Did you know as an individual, you can have a dramatic impact on the local economy by buying more regional food from local shops? In ShefFood’s new #sheftosilver campaign, to take the city from Bronze to Silver in the UK Sustainable Food Places Awards, they are encouraging shoppers to buy better and buy local where possible. It’s often cheaper for your household with healthier, quality food on offer, but it also has a broader economic benefit for the city region.
Economic Benefits of shopping local
Shopping local is an excellent way for you to invest in your local community. We all have a weekly shop to do, so if you don’t already, why not choose a more local option and help all of Sheffield thrive. There are many economic benefits to shopping local; the more people choose this, the more significant the impact.
Employ More People
While unemployment has dropped in Sheffield since the beginning of the pandemic, it’s still above the national average at 4.3% compared to 3.9%. Local businesses employ local people, so by spending more with these businesses, you can help them grow to the point they can take more people on. For example, smaller independent local food outlets create a job for every £46k turnover, which is three times the return on investment of supermarkets.
More Money Spent Locally
When we shop locally, we invest in businesses owned by members of our community. These organisations will be more likely to spend within the Sheffield region, so by shopping with their company, your money will continue to be invested in other local businesses. When we shop outside our local economy, those business profits are unlikely to be spent in Sheffield. A study in Northumberland County Council found that every £1 spent with a local supplier is worth £1.76 to the local economy, and only 36 pence if it is spent out of the local area. That makes £1 spent locally worth almost 400% more to the local economy!
Developing the local food economy
If we buy more locally produced goods and foods, we can grow the local economy as local businesses will be able to thrive. Not only will this generate city-wide revenue and increase employment, but it will also help Sheffield build a more extensive and resilient food system. Regional food producers can grow and make healthier, more affordable food options that protect the planet and reduce food waste.

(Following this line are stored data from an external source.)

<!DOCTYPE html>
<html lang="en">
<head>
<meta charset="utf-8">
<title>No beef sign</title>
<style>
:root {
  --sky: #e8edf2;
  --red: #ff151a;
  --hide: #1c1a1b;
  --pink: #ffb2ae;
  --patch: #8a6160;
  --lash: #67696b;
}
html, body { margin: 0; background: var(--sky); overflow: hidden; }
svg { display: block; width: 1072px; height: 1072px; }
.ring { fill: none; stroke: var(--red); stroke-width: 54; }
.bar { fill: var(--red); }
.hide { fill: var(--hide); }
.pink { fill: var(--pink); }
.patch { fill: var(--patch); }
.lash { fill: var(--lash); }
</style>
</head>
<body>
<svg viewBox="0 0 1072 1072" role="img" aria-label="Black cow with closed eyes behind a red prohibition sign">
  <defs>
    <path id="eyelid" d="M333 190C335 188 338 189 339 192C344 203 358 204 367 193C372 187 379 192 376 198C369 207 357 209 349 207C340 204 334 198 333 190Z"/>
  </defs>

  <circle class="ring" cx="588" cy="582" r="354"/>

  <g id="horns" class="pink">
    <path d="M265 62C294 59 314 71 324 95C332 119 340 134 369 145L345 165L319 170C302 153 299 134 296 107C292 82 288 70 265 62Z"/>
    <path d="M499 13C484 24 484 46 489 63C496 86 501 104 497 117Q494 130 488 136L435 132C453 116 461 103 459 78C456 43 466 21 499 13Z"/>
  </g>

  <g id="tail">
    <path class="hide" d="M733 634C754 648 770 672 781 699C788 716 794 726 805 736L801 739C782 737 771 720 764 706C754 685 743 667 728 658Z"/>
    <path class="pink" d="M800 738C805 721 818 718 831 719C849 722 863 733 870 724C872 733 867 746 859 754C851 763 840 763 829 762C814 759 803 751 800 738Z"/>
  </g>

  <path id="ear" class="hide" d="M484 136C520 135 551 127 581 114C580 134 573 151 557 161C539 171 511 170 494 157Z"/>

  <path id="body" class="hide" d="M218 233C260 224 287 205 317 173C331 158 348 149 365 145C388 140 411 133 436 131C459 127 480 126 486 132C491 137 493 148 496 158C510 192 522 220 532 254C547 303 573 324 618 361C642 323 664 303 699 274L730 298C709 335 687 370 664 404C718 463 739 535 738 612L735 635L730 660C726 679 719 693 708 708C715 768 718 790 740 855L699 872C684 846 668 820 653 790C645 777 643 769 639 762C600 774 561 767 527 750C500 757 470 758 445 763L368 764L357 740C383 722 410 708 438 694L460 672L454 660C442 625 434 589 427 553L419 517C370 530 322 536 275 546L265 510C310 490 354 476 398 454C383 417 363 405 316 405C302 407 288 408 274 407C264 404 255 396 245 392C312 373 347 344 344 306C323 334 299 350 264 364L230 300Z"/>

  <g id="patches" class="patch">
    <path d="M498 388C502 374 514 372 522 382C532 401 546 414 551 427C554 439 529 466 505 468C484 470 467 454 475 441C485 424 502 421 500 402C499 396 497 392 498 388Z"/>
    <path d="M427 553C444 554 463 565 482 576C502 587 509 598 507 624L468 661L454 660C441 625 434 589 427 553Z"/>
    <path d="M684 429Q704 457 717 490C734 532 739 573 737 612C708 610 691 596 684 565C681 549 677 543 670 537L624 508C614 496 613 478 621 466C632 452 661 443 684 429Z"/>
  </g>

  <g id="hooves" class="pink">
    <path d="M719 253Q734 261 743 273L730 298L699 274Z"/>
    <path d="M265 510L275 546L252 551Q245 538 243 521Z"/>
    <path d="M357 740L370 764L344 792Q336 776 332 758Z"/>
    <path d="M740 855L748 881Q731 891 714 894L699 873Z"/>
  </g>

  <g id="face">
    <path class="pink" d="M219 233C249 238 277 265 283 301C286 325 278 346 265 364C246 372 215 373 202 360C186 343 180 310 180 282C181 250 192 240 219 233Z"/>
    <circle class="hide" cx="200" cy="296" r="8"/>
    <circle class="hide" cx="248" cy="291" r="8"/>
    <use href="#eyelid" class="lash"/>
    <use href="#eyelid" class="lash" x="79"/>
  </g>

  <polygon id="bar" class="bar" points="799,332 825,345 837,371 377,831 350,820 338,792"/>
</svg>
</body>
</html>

How to shop local
If you’d like to use your weekly shop to help your community, here are some places that would benefit from your spending.
Your corner shop, local retailers and markets are all excellent places to help the local community. They often provide a wide range of products, many of which are made in the local area. For example, the Moor Market in the town is a fantastic place to shop locally. It’s packed to the brim with small independents who sell a wide range of vegetables, fish, meat, fruit, preserves, sweets and other ingredients, so you can buy everything you need in one place. But you don’t need to go into the city centre to support local retailers; there are countless shops in our city’s suburbs run by local people for their community.

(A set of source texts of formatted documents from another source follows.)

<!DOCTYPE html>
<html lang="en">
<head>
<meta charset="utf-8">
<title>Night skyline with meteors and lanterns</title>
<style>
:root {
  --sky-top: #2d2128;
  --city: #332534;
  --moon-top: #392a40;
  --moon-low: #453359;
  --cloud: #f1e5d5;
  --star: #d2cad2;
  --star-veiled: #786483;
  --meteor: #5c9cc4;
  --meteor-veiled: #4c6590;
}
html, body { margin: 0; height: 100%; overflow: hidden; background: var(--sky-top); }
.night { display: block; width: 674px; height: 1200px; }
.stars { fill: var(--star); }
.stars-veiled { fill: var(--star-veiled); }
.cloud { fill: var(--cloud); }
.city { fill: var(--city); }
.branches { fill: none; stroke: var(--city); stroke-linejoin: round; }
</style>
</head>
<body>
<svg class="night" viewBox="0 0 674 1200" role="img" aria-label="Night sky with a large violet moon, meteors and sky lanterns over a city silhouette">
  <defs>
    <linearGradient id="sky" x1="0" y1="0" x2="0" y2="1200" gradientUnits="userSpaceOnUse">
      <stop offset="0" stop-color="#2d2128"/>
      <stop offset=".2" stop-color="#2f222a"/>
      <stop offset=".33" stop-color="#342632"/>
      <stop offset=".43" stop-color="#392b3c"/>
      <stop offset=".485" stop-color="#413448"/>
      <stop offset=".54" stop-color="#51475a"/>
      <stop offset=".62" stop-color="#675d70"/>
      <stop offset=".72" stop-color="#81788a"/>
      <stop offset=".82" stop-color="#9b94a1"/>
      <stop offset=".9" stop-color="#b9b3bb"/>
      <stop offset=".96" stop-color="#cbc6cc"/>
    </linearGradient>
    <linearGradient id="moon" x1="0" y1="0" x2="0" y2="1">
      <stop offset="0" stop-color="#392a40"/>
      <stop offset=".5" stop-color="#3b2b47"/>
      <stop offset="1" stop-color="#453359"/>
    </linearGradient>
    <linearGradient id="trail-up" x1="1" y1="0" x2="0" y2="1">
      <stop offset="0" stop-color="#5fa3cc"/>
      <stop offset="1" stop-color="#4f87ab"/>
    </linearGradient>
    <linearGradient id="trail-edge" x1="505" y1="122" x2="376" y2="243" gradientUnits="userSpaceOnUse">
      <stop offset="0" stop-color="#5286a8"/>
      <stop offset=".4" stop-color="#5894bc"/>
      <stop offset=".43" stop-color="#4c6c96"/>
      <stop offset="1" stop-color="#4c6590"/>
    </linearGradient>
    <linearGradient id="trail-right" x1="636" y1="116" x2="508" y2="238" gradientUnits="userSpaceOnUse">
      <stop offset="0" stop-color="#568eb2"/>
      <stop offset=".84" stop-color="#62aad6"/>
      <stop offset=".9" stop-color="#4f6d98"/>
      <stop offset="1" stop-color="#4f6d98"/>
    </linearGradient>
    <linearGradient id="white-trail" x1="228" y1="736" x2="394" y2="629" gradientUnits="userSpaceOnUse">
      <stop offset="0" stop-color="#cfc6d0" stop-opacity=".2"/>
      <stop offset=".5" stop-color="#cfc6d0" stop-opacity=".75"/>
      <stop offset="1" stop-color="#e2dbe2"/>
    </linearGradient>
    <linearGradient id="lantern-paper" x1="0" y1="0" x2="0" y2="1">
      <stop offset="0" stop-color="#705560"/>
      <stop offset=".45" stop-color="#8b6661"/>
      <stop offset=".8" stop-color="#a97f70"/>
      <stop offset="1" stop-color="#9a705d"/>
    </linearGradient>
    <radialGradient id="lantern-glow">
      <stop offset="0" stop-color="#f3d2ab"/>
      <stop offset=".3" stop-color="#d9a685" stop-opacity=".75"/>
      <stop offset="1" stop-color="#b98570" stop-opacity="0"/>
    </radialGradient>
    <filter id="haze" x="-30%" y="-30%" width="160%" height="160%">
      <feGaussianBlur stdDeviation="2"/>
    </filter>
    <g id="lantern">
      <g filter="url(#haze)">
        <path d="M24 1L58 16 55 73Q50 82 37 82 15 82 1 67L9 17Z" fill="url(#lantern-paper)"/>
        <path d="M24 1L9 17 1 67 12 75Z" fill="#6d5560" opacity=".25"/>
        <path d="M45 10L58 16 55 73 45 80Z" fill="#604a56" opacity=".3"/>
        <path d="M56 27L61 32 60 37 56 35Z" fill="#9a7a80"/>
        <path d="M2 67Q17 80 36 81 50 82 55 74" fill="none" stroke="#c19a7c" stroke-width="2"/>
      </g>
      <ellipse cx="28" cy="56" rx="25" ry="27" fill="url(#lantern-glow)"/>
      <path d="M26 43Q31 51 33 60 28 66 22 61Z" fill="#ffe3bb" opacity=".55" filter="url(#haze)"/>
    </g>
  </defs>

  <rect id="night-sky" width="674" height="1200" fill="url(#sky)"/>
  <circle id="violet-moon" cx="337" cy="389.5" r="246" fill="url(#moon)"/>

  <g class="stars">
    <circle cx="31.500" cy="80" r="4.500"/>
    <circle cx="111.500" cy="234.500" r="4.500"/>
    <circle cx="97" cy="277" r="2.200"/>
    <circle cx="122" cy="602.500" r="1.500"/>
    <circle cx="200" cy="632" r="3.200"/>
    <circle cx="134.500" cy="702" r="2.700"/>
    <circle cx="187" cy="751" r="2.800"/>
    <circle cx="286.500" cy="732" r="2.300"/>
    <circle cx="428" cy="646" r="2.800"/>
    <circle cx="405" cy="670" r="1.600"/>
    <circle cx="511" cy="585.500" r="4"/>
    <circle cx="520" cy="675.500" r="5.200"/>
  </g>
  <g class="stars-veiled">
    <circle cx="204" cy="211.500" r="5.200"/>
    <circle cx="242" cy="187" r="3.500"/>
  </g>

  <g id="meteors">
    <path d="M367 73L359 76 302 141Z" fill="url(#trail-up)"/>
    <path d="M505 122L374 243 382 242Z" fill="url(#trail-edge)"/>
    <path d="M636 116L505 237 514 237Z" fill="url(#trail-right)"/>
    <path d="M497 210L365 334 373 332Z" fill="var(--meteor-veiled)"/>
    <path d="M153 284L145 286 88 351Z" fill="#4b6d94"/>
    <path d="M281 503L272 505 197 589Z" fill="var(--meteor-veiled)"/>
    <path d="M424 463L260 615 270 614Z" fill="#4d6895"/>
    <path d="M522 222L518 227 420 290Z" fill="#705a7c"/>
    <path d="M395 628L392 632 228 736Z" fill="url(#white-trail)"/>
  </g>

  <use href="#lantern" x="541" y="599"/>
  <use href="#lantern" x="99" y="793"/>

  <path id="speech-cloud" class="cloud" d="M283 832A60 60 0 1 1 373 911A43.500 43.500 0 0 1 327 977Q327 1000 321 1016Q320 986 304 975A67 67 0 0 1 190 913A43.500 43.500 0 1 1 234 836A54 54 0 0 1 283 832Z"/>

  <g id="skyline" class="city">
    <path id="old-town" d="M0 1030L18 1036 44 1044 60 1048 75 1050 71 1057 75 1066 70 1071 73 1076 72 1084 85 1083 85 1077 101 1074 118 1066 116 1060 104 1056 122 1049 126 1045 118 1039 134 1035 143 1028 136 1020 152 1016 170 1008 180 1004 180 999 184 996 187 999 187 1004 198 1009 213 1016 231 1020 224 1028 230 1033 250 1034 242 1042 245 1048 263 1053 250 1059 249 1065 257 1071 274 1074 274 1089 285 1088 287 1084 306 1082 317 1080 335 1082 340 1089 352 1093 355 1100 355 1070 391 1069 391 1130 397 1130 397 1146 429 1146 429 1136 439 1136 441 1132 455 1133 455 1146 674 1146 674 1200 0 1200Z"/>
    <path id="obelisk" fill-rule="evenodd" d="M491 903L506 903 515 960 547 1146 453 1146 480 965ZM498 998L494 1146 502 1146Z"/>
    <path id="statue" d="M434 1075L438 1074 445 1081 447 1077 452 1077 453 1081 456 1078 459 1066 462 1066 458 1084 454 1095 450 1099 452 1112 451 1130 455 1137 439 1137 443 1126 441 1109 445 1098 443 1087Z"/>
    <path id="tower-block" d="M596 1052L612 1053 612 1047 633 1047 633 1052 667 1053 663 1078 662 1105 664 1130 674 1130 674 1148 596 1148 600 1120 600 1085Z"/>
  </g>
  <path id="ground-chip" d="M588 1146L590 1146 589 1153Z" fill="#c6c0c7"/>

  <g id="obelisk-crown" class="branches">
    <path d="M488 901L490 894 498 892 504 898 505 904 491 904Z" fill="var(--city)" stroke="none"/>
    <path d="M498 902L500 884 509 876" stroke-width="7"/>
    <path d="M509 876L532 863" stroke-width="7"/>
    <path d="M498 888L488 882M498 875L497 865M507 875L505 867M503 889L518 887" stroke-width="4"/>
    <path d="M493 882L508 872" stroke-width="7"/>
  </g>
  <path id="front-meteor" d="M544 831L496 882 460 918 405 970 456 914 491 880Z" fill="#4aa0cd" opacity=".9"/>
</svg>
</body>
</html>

Direct from Growers
Sheffield and its surrounding region have many small and medium-sized farms selling delicious fresh meats, fruits, vegetables, dairy products and preserves. Buying directly from farmers means your money goes straight to the grower, no middle man. This is often cheaper for your weekly shop and means the farmers keep all the profits of their hard work. Plus, you get Sheffield-grown food which will be super delicious!
But, you don’t have to go to a farm to get your weekly shop; many growers offer delivery service, collection through local shops or veg box schemes. Did you know that every £10 spent through a box scheme resulted in total spending of £25 in the local area? Another win for Sheffield!
Alternative Food Options
Thinking a little outside the box, you can help local food organisations that do things differently and still get your weekly shop. For example, The Food Works Sheffield is a terrific organisation that offers prepared meals, a box scheme, and a grocery market with all the food that would have gone to waste if not saved. Another way you may want to add to your weekly is by helping out at community gardens or allotments. With countless across the city, you can invest your time rather than money to help your local area and take home some delicious seasonal veg as a reward.
So, what do you think? Will you commit to spending at least £1 more weekly on local food, made and sold by local people?